EXERCISE INSTRUCTIONS →
Gather each line of the records where "button" appears.

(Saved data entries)
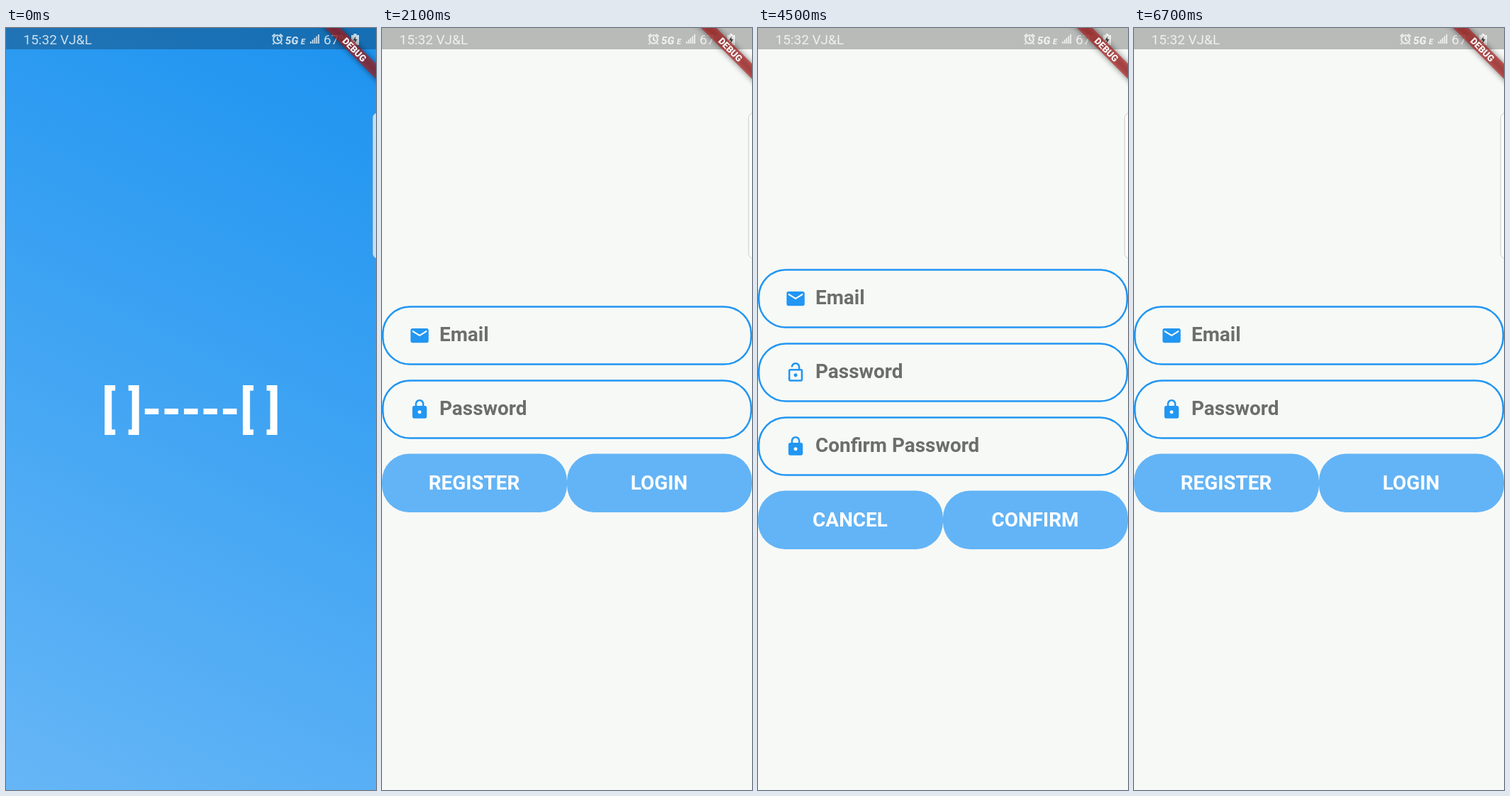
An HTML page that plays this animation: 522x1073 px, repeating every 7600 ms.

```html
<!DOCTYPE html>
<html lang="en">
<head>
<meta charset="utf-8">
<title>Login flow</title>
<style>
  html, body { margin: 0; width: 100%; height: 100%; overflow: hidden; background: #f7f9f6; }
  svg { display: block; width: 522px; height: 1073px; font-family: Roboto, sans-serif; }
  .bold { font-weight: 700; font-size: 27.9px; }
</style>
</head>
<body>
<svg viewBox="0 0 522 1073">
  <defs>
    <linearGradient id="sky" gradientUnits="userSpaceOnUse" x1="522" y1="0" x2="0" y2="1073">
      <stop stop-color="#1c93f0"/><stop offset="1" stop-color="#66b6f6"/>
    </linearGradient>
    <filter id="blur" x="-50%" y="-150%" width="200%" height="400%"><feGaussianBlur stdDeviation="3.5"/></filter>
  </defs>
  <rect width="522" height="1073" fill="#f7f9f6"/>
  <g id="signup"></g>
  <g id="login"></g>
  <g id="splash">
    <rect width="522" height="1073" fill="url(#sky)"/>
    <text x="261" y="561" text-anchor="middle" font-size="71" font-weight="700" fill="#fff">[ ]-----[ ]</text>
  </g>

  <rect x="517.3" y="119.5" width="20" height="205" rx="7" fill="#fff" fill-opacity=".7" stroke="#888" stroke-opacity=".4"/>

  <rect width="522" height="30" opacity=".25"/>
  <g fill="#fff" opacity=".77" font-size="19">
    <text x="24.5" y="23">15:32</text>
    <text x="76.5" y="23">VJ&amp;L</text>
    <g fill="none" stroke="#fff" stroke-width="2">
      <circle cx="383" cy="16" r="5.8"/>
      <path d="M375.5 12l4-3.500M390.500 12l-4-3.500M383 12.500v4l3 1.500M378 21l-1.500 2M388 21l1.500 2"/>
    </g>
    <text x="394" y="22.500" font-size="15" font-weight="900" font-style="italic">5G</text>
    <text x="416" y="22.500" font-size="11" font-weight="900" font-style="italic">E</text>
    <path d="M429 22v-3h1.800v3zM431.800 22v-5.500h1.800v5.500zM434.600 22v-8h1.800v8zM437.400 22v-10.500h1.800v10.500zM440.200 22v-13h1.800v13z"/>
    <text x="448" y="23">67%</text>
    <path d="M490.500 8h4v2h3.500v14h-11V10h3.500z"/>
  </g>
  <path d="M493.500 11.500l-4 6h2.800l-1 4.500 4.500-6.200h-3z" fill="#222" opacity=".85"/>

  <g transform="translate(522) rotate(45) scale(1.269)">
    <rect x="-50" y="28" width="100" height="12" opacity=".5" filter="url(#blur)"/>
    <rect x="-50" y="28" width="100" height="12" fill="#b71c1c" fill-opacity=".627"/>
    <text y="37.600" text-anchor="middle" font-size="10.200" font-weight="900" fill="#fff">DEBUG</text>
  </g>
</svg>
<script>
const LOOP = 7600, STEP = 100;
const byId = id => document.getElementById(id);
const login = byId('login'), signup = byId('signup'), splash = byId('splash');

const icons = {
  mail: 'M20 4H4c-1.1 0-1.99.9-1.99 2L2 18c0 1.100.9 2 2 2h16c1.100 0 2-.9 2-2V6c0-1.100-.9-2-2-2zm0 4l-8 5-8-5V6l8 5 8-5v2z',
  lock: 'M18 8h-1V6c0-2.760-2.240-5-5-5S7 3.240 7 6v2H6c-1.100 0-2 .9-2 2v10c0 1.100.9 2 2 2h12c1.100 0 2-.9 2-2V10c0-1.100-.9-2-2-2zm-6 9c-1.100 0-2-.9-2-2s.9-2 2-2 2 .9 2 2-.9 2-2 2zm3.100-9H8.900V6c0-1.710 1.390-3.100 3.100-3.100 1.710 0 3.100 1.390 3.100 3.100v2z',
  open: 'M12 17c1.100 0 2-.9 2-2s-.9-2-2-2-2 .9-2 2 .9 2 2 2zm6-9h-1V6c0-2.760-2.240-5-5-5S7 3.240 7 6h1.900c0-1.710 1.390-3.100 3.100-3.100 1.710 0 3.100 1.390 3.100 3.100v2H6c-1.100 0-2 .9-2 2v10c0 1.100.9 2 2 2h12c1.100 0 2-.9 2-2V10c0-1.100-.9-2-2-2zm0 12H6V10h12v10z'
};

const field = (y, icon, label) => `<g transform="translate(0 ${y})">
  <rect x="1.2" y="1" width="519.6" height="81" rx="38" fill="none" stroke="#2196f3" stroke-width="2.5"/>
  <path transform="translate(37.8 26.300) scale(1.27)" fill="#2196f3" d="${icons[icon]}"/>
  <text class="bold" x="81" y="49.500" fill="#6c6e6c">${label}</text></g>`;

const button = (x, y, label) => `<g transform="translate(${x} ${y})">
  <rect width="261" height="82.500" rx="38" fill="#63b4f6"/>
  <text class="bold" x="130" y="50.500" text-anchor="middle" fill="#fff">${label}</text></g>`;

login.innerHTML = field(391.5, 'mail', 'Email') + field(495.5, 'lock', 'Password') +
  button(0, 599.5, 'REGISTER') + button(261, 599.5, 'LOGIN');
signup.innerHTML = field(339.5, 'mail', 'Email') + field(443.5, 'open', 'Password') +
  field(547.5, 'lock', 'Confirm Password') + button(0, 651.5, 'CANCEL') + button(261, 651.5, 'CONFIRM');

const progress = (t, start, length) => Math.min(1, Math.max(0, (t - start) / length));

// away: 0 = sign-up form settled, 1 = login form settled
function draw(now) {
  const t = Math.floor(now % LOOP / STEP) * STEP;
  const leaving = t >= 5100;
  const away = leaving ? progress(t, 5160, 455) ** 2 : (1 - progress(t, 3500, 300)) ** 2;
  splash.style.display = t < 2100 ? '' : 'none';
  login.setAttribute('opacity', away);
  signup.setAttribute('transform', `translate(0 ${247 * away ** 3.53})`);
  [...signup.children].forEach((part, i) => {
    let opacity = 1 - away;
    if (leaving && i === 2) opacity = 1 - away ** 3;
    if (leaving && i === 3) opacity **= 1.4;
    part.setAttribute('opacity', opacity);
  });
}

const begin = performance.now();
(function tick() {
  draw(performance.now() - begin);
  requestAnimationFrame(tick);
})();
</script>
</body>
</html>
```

FINISHED TASK →
const button = (x, y, label) => `<g transform="translate(${x} ${y})">
  button(0, 599.5, 'REGISTER') + button(261, 599.5, 'LOGIN');
  field(547.5, 'lock', 'Confirm Password') + button(0, 651.5, 'CANCEL') + button(261, 651.5, 'CONFIRM');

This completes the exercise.